This play came out in one of my best moments on twitter: Professor Anne-Marie Slaughter said that Susan Rice was going to get the UN Security Council to come down hard on Syria. I guffawed and bet her that would not happen (and I was right). Allowing Syria to deal with an internal issue was within the Conservative Westphalian wheelhouse of the SCO.
But China and Russia underestimated the Paradox of the Security Council. When the Communist Interests were united against western interests in a regional conflict it didn't stop the conflict: It just kept the major players out of the conflict until things begun to get out of hand (Bosnia and Vietnam are great examples, Korea happened because of the chaos involving China). The Western Powers have a domestic political interest that is influenced by the world they see on their cable news and on their Internets ( which is a series of tubes). This Pressure even in times of Austerity brings rise to the Western Consensus. Russia is not talking with John Kerry because they are a power in the Syria mess: They are at the table with John Kerry because this situation is getting out of control.
Russia and China are both Status Quo powers. They ally with those countries that promote their internal political status quos and allow them to move the ball a few yards forward. Unfortunately for Russia and China some times you end up on 3rd and 9 and your opposition forms a prevent defense. The only way for Russia and China to move the ball forward is either war, or to give up this drive and let Assad get what he deserves.
But the problem is if Assad gets what he deserves, what will happen in Iran if their regime gets whats coming to it? Its the same Paradox the US is in with Israel and Taiwan. If we let those countries fall it changes the expectations across the board with our allies. so we both get backed into a corner: and that's how wars start.

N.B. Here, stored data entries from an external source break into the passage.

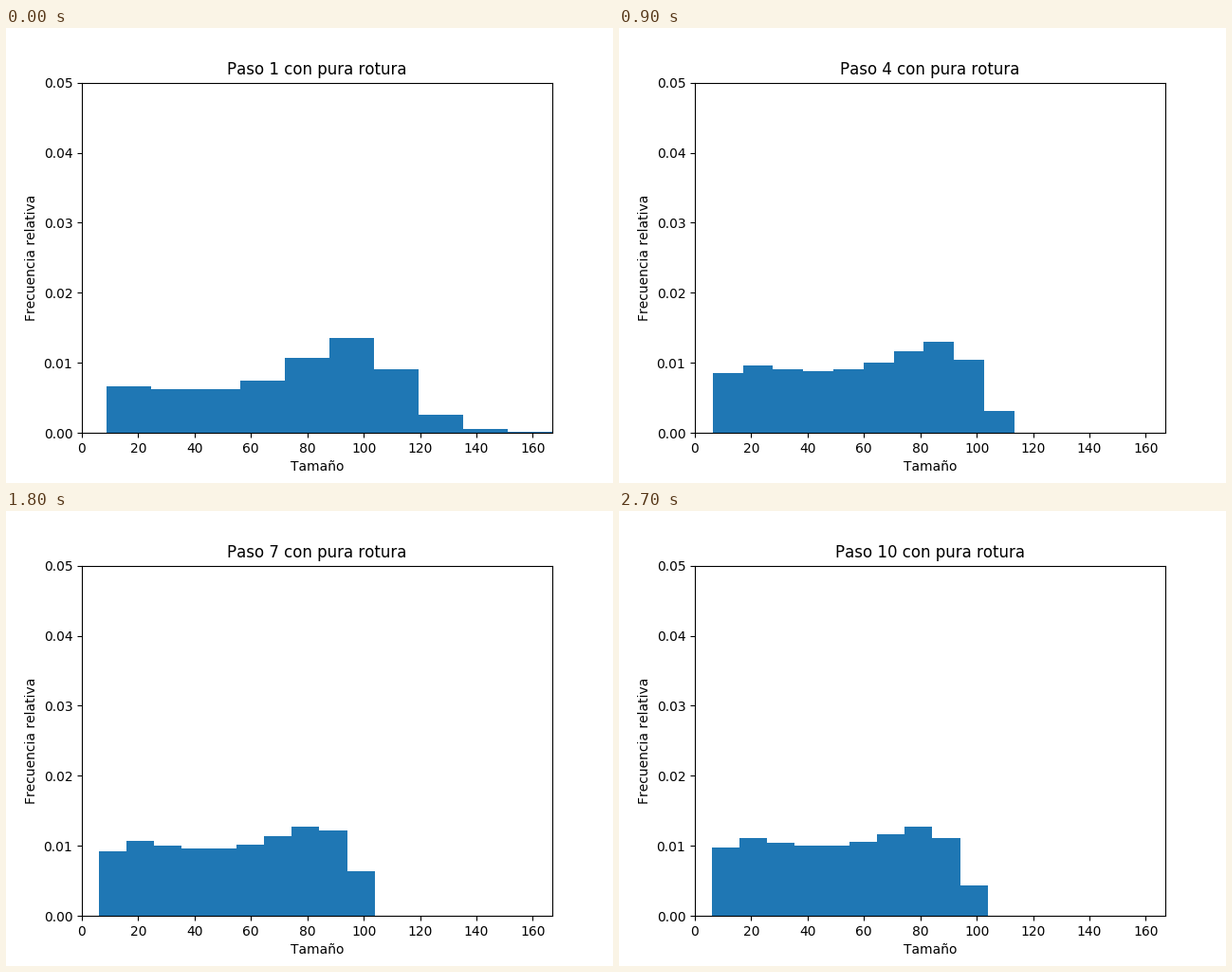
Animation, 640 px wide and 480 px high, one loop 3000 ms. Source, as a matplotlib script:

```python
import numpy as np
import matplotlib.pyplot as plt
from matplotlib.animation import FuncAnimation

plt.rcParams["font.family"] = "DejaVu Sans"
plt.rcParams["text.kerning_factor"] = 6  # whole-pixel letter spacing

STEP_COUNT, STEP_MS, BINS = 10, 300, 10
X_MAX, Y_MAX = 166.9, 0.05

# Initial sizes are normal; larger pieces are more likely to break.
MEAN, SPREAD = 111, 25
CELL = 0.5
SIZES = np.arange(CELL / 2, 230, CELL)
BREAK_CHANCE = 1 / (1 + np.exp(-4 * (SIZES - MEAN) / SPREAD))


def size_range(step):
    """Smallest and largest piece, eased between a few key steps."""
    keys = (1, 2, 4, 6, 7)
    smallest = np.interp(step, keys, (8.8, 7.4, 6.3, 6.1, 5.9))
    largest = np.interp(step, keys, (166.9, 136.4, 113.35, 110.2, 103.85))
    return smallest, largest


def break_pieces(counts, smallest):
    """Split each broken piece in two, slightly favouring uneven splits."""
    broken = counts * BREAK_CHANCE
    part, whole = SIZES[:, None], SIZES[None, :]
    place = (part - smallest) / np.maximum(whole - 2 * smallest, 1)
    inside = (place >= 0) & (place <= 1)
    weight = np.where(inside, 1 + 0.3 * (2 * place - 1) ** 2, 0)
    weight /= np.maximum(weight.sum(axis=0), 1e-9)
    return counts - broken + 2 * weight @ broken


def simulate():
    counts = np.exp(-((SIZES - MEAN) / SPREAD) ** 2 / 2)
    histograms = []
    for step in range(1, STEP_COUNT + 1):
        smallest, largest = size_range(step)
        counts = break_pieces(counts, smallest)
        edges = np.linspace(smallest, largest, BINS + 1)
        in_bins = np.diff(np.interp(edges, SIZES + CELL / 2, np.cumsum(counts)))
        histograms.append((edges, in_bins / in_bins.sum() / np.diff(edges)))
    return histograms


histograms = simulate()
fig, ax = plt.subplots(figsize=(6.4, 4.8), dpi=100)


def draw_step(index):
    edges, density = histograms[index]
    ax.clear()
    ax.bar(edges[:-1], density, width=np.diff(edges), align="edge", color="#1f77b4")
    ax.set_xlim(0, X_MAX)
    ax.set_ylim(0, Y_MAX)
    ax.set_xticks(range(0, 161, 20))
    ax.set_yticks(np.linspace(0, Y_MAX, 6))
    ax.set_xlabel("Tamaño")
    ax.set_ylabel("Frecuencia relativa")
    ax.set_title(f"Paso {index + 1} con pura rotura")
    return []


animation = FuncAnimation(fig, draw_step, frames=STEP_COUNT, interval=STEP_MS,
                          init_func=lambda: draw_step(0), repeat=True, repeat_delay=0)
plt.show()
```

And if the Islamist "Rebels" win in Syria after winning in the Palestinian Territories, Tunisia, Egypt, and other places: Will these same elements within Russia become animated and think they can have their own Arab Spring?